### [MATERIALS PROVIDED]
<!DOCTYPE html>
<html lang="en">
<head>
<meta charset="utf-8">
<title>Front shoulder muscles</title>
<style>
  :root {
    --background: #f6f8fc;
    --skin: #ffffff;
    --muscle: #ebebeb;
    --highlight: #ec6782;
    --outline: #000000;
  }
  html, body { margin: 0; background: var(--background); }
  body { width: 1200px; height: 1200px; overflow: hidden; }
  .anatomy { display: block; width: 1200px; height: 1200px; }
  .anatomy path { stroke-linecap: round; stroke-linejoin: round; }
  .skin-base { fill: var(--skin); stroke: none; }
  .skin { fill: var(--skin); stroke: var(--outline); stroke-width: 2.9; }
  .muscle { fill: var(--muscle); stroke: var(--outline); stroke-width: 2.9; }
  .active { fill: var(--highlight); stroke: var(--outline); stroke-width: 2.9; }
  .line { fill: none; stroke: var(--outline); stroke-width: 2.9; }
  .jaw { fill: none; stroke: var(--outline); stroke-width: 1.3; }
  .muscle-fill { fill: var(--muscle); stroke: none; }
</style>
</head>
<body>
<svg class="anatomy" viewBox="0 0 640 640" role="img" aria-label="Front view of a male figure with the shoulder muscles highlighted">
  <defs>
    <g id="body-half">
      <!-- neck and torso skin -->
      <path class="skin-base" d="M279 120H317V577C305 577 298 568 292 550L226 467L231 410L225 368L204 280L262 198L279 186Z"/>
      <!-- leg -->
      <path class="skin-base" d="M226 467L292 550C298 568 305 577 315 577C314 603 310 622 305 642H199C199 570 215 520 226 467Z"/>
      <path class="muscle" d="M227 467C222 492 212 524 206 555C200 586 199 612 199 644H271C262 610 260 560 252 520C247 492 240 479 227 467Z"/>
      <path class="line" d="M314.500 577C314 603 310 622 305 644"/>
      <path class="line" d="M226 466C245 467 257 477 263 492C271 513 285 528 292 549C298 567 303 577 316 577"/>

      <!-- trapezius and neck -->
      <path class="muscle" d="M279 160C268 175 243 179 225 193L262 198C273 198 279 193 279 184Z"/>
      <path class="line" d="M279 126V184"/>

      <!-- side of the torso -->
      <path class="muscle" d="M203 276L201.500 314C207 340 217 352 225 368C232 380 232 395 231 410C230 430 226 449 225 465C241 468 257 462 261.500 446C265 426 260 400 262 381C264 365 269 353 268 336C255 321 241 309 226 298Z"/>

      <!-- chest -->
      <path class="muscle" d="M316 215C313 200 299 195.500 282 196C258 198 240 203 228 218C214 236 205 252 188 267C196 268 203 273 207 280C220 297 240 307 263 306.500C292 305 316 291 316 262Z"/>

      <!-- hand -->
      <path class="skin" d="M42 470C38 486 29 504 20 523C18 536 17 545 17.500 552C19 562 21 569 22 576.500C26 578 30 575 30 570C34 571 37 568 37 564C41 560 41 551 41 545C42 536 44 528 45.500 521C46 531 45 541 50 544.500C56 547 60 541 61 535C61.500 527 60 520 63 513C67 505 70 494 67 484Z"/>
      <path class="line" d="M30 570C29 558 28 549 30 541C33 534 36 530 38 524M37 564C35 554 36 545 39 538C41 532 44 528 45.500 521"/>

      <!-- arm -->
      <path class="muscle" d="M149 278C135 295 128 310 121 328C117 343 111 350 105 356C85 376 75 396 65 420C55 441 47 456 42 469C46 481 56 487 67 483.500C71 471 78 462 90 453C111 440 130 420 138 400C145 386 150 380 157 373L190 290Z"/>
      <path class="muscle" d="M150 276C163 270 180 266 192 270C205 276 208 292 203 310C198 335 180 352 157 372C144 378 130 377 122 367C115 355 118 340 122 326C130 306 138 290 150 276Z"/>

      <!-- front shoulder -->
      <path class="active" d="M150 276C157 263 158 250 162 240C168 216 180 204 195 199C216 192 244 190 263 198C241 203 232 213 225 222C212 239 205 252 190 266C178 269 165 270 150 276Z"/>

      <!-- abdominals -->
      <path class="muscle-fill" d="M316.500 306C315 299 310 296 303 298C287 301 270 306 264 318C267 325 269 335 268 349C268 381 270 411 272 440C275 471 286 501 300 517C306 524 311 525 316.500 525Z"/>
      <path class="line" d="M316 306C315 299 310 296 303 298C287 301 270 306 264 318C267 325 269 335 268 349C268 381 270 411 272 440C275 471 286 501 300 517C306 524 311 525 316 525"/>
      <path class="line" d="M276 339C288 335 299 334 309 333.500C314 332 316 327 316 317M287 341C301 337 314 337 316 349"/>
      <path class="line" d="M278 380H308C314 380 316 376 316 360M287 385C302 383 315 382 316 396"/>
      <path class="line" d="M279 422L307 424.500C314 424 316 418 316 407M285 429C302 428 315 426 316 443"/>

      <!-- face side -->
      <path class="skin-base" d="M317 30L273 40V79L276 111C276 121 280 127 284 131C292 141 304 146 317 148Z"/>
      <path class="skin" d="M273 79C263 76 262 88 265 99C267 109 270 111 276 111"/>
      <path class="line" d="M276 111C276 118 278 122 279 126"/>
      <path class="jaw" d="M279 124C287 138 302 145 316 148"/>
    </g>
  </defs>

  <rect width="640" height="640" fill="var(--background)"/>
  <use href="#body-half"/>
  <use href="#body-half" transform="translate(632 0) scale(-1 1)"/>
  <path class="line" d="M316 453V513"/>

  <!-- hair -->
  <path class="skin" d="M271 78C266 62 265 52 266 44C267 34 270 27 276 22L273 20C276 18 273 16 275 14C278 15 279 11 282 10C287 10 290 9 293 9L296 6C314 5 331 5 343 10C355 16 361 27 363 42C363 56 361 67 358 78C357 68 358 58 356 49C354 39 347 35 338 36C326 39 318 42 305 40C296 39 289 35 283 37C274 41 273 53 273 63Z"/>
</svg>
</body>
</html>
---
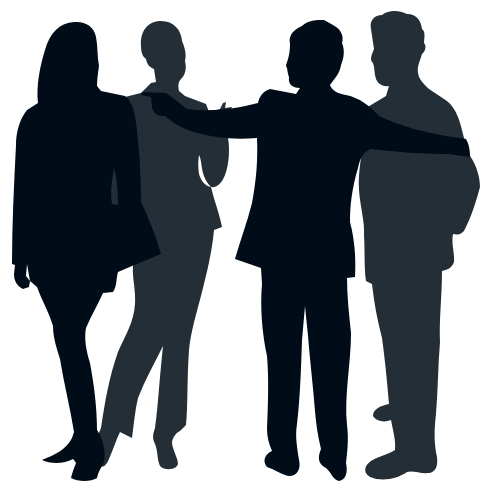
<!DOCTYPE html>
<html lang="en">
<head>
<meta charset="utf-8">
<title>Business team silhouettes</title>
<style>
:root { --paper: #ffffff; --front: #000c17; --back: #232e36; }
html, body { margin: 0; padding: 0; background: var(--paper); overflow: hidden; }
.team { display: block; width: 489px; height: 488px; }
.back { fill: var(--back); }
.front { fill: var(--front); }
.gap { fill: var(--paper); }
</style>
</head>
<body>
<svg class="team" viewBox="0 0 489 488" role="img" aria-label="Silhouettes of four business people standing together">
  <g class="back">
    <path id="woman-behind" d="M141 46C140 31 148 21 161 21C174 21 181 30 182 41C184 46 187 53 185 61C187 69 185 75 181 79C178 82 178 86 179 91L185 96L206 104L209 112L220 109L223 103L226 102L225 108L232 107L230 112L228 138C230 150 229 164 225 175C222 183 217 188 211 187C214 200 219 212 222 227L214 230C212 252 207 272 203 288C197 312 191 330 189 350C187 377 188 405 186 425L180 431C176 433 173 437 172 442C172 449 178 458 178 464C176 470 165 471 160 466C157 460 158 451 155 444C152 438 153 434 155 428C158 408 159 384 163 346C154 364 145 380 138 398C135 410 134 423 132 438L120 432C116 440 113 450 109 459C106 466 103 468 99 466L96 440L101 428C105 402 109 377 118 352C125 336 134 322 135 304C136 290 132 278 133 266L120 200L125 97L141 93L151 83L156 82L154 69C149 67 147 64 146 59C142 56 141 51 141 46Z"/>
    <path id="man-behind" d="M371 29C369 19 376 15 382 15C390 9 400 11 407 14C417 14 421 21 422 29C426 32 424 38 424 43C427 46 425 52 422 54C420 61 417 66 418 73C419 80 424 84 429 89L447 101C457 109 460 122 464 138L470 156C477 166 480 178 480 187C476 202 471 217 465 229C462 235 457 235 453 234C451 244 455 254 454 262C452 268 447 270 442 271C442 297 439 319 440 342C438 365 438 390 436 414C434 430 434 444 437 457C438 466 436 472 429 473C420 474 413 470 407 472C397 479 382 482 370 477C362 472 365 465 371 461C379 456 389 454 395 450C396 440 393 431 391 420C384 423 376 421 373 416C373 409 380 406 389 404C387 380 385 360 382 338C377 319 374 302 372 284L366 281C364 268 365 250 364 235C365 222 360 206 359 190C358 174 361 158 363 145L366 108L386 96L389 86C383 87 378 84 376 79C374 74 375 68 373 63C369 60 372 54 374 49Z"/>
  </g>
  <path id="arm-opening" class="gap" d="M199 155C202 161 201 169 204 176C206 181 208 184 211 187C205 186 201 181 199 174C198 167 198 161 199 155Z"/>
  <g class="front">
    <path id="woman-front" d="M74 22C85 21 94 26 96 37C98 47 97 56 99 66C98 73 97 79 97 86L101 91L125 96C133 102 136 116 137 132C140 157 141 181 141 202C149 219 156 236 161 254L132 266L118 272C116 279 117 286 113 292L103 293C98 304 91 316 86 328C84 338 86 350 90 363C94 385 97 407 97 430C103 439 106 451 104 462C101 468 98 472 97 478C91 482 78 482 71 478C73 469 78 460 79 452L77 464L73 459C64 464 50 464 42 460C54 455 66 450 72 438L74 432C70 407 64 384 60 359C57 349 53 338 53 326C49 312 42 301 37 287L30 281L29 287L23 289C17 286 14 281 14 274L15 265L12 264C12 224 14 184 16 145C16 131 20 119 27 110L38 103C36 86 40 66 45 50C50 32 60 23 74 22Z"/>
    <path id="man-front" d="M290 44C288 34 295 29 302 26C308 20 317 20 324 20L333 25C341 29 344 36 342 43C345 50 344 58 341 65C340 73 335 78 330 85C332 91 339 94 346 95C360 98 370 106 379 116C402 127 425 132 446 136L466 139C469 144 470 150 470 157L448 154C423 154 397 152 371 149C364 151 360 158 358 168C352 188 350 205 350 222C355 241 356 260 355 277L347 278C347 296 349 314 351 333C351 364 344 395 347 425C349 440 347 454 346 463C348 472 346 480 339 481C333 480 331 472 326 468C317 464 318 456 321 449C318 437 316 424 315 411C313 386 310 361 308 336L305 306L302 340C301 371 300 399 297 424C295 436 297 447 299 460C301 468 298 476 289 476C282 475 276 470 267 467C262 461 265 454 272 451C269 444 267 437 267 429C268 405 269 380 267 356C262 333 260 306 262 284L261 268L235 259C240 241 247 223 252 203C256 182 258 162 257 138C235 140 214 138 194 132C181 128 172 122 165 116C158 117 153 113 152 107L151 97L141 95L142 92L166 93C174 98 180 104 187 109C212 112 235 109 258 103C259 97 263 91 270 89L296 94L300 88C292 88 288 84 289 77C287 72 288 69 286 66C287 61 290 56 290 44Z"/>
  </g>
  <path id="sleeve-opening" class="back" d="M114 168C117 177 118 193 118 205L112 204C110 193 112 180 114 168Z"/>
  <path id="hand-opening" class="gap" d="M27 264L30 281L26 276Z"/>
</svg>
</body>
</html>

### [WHAT IS EXPECTED]
In the material above, find the lines that contain "stroke" and show them.

### [SOLUTION TO THIS TASK]
  .anatomy path { stroke-linecap: round; stroke-linejoin: round; }
  .skin-base { fill: var(--skin); stroke: none; }
  .skin { fill: var(--skin); stroke: var(--outline); stroke-width: 2.9; }
  .muscle { fill: var(--muscle); stroke: var(--outline); stroke-width: 2.9; }
  .active { fill: var(--highlight); stroke: var(--outline); stroke-width: 2.9; }
  .line { fill: none; stroke: var(--outline); stroke-width: 2.9; }
  .jaw { fill: none; stroke: var(--outline); stroke-width: 1.3; }
  .muscle-fill { fill: var(--muscle); stroke: none; }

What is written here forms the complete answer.